where I was pretty sure that .  I was kind of surprised at the phrase 
"syntactically correct DNS zones" because I'm pretty sure its a 
meaningless phrase.  A "zone master file" had syntax to be checked - 
today's database driven zones mostly don't.  But I went with that wording.

And I have no idea if the rephrasing makes sense in terms of the whole 
document - but I believe that the MUST and SHOULD usages in that 
paragraph are poorly constructed.

Later, Mike

On 7/8/2022 8:49 AM, Bob Harold wrote:
> On Thu, Jul 7, 2022 at 6:21 PM Michael StJohns 
> <> wrote:
>     On 7/7/2022 5:32 AM, Willem Toorop wrote:
>>     Dear dnsop,
>>     This draft describes a mechanism for automatic provisioning of zones
>>     among authoritative name servers by way of distributing a catalog of
>>     those zones encoded in a regular DNS zone.
>>     The version's focus was finalizing for Working Group Last Call.
>>     We made sure that all MUSTs in the document have a companion description
>>     that tells what to do if that MUST condition is not met. Also the
>>     `group` property restrictions have been loosened to accommodate multiple
>>     sets of catalog consumers offering different sets of group properties.
>     Not to be a pedant and having not read the document, don't you
>     mean "SHOULD" above rather than "MUST"? MUST's are absolute
>     requirements that should have no wiggle room.

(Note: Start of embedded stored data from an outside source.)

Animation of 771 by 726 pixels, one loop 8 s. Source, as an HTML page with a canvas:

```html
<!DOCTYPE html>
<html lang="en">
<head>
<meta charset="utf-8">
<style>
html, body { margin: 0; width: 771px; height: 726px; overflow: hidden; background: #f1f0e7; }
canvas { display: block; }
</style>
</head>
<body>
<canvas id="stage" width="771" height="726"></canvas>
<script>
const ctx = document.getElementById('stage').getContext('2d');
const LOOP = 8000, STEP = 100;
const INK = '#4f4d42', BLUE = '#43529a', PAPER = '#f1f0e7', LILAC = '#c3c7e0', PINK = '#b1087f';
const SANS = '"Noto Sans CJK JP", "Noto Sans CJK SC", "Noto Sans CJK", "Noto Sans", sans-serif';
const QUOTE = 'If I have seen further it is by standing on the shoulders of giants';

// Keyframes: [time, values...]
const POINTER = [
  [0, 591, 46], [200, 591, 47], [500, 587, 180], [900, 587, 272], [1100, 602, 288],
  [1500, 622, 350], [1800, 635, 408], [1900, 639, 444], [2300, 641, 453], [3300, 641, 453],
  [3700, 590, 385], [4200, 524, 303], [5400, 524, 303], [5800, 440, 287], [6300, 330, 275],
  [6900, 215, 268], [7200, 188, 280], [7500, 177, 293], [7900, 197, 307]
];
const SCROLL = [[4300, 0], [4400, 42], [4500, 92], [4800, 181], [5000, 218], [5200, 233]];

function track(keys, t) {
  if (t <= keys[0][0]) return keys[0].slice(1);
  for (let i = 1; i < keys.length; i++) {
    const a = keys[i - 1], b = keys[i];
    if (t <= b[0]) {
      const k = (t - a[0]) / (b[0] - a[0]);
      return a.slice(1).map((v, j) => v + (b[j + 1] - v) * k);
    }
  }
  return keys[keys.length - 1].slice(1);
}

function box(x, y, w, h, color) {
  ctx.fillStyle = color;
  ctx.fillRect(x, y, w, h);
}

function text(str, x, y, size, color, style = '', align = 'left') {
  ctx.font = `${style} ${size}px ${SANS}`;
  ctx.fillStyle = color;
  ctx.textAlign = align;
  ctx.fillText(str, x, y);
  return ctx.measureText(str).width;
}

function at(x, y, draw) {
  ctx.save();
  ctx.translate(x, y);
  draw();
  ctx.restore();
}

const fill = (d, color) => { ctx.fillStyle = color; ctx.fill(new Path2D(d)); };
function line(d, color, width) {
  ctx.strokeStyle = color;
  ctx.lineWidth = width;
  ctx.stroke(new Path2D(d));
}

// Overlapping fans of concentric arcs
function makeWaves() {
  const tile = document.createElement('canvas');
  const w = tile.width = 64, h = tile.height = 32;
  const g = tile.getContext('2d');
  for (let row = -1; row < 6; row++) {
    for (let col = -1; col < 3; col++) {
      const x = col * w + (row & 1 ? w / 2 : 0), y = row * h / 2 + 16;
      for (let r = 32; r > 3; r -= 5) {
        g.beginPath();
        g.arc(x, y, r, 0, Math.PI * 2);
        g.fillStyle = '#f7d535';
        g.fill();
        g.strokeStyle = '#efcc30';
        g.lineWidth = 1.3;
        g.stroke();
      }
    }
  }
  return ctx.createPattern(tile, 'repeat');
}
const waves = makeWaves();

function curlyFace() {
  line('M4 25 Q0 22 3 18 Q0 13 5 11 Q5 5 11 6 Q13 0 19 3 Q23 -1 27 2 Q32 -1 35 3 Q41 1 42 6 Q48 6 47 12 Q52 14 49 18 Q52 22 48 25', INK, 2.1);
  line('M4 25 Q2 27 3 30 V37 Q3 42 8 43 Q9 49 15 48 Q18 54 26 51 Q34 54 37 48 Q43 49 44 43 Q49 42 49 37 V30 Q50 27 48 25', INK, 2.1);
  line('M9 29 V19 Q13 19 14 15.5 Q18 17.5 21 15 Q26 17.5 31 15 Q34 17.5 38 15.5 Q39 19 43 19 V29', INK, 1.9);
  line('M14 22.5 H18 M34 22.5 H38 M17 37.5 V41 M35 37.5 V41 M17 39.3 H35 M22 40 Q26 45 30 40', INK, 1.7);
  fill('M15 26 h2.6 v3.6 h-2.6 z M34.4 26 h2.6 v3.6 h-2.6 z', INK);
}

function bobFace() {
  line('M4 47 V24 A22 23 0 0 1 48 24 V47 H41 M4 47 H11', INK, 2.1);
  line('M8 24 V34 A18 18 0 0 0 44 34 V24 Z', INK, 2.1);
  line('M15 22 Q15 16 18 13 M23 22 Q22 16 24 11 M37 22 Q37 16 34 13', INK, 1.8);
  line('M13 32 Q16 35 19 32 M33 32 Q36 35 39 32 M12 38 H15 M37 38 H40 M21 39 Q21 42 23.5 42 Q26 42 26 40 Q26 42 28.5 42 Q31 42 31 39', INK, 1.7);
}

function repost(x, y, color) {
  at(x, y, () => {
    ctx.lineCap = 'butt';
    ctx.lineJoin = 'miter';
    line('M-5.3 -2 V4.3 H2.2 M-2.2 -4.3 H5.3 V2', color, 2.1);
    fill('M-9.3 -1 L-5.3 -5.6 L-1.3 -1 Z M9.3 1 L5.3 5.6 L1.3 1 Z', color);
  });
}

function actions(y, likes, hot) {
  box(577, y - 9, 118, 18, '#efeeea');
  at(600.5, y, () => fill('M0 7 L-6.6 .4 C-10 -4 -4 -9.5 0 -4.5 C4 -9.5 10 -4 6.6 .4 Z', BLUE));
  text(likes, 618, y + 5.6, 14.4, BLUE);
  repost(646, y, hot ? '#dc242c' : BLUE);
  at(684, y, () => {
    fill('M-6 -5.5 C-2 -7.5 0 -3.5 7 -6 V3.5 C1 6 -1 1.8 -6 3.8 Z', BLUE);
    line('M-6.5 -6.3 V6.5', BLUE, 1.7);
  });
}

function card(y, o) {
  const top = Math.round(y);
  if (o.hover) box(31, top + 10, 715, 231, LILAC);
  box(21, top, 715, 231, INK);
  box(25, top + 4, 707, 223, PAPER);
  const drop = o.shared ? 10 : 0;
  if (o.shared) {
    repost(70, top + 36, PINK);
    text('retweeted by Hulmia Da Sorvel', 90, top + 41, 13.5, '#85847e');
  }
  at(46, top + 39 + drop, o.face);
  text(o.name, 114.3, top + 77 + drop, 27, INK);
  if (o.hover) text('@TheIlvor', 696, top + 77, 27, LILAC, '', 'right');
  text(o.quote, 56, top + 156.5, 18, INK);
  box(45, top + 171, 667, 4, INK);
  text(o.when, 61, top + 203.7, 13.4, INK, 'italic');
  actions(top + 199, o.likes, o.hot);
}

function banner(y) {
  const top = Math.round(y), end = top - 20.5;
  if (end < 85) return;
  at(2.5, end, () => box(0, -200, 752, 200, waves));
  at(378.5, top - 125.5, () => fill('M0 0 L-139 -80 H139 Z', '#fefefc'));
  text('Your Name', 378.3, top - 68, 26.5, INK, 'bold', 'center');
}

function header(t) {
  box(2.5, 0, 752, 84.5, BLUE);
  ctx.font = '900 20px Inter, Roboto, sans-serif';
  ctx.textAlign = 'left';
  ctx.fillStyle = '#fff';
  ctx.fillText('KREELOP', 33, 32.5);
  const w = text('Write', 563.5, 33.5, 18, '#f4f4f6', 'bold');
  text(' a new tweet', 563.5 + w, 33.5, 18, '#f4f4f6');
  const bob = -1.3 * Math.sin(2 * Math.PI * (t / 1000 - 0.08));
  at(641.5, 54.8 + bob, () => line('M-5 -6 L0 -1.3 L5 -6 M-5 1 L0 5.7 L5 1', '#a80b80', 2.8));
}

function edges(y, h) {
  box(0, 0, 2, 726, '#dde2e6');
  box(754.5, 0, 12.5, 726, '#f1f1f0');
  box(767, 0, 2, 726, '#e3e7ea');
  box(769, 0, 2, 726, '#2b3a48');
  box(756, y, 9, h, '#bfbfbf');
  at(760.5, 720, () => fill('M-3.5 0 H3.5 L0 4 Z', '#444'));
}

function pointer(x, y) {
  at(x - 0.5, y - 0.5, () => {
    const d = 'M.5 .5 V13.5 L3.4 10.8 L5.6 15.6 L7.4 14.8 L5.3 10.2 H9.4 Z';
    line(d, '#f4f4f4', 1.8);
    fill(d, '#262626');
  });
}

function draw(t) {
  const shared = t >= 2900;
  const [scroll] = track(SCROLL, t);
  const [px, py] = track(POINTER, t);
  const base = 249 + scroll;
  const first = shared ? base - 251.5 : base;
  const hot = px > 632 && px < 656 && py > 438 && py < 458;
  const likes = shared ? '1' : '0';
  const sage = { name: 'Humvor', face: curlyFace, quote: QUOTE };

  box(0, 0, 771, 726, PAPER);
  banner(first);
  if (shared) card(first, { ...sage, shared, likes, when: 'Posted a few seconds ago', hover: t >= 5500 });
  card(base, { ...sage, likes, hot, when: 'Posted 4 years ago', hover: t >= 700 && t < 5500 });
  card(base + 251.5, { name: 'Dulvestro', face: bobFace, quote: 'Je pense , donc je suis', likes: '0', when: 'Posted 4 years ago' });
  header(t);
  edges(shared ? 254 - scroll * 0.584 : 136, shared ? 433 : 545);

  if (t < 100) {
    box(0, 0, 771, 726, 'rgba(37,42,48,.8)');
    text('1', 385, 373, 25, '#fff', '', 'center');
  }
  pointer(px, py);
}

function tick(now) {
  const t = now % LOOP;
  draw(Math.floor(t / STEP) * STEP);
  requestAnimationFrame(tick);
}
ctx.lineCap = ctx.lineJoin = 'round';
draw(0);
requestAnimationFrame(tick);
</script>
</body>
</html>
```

SHOULD's are the
>     requirements where you probably need to explain what to do if the
>     condition isn't met.
>     One brief example taken from your document (section 4.1):
>>     Catalog consumers SHOULD ignore NS record at
>>         apex.  However, at least one is still required so that catalog zones
>>         are syntactically correct DNS zones.  A single NS RR with a NSDNAME
>>         field containing the absolute name "invalid." is RECOMMENDED
>>         [RFC2606][RFC6761].
>     Instead: "Catalog consumer MUST ignore the NS record at the apex
>     of the catalog zone.  Catalog zones SHOULD include a single NS RR
>     with a NSDNAME containing the absolute name 'invalid.', but
>     consumers MUST NOT error out if this is not present.  Non-catalog
>     clients will take an error as expected when retrieving the zone.
>     Non-catalog-aware servers may fail to load or serve the catalog
>     zone if this NS RR is absent."  (The "will" and "may" in the last
>     two sentences are lower case as they are explanatory and not
>     requirements.  The last sentence explains the probable result of
>     omitting the NS RR.)
>     My $.02.
>     Mike
> I thought the catalog zone was required to be a valid zone.  We 
> certainly should not be requiring changes to the code that verifies a 
> valid zone.  Is an NS record part of the validation in some DNS code 
> bases?  If so, it should be mandatory.  Do the RFC's require an NS record?
> -- 
> Bob Harold
>>     The authors consider this version to be complete to the best of our
>>     ability and we'd like to ask the working group to proceed with this
>>     document for Working Group Last Call.
>>     Op 07-07-2022 om 11:03
>>>     A New Internet-Draft is available from the on-line Internet-Drafts directories.
>>>     This draft is a work item of the Domain Name System Operations WG of the IETF.
>>>              Title           : DNS Catalog Zones
>>>              Authors         : Peter van Dijk
>>>                                Libor Peltan
>>>                                Ondrej Sury
>>>                                Willem Toorop
>>>                                Kees Monshouwer
>>>                                Peter Thomassen
>>>                                Aram Sargsyan
>>>        Filename        : draft-ietf-dnsop-dns-catalog-zones-06.txt
>>>        Pages           : 20
>>>        Date            : 2022-07-07
>>>     Abstract:
>>>         This document describes a method for automatic DNS zone provisioning
>>>         among DNS primary and secondary nameservers by storing and
>>>         transferring the catalog of zones to be provisioned as one or more
>>>         regular DNS zones.
>>>     The IETF datatracker status page for this draft is:
>>>     There is also an HTML version available at:
>>>     A diff from the previous version is available at:
>>>     Internet-Drafts are also available by rsync at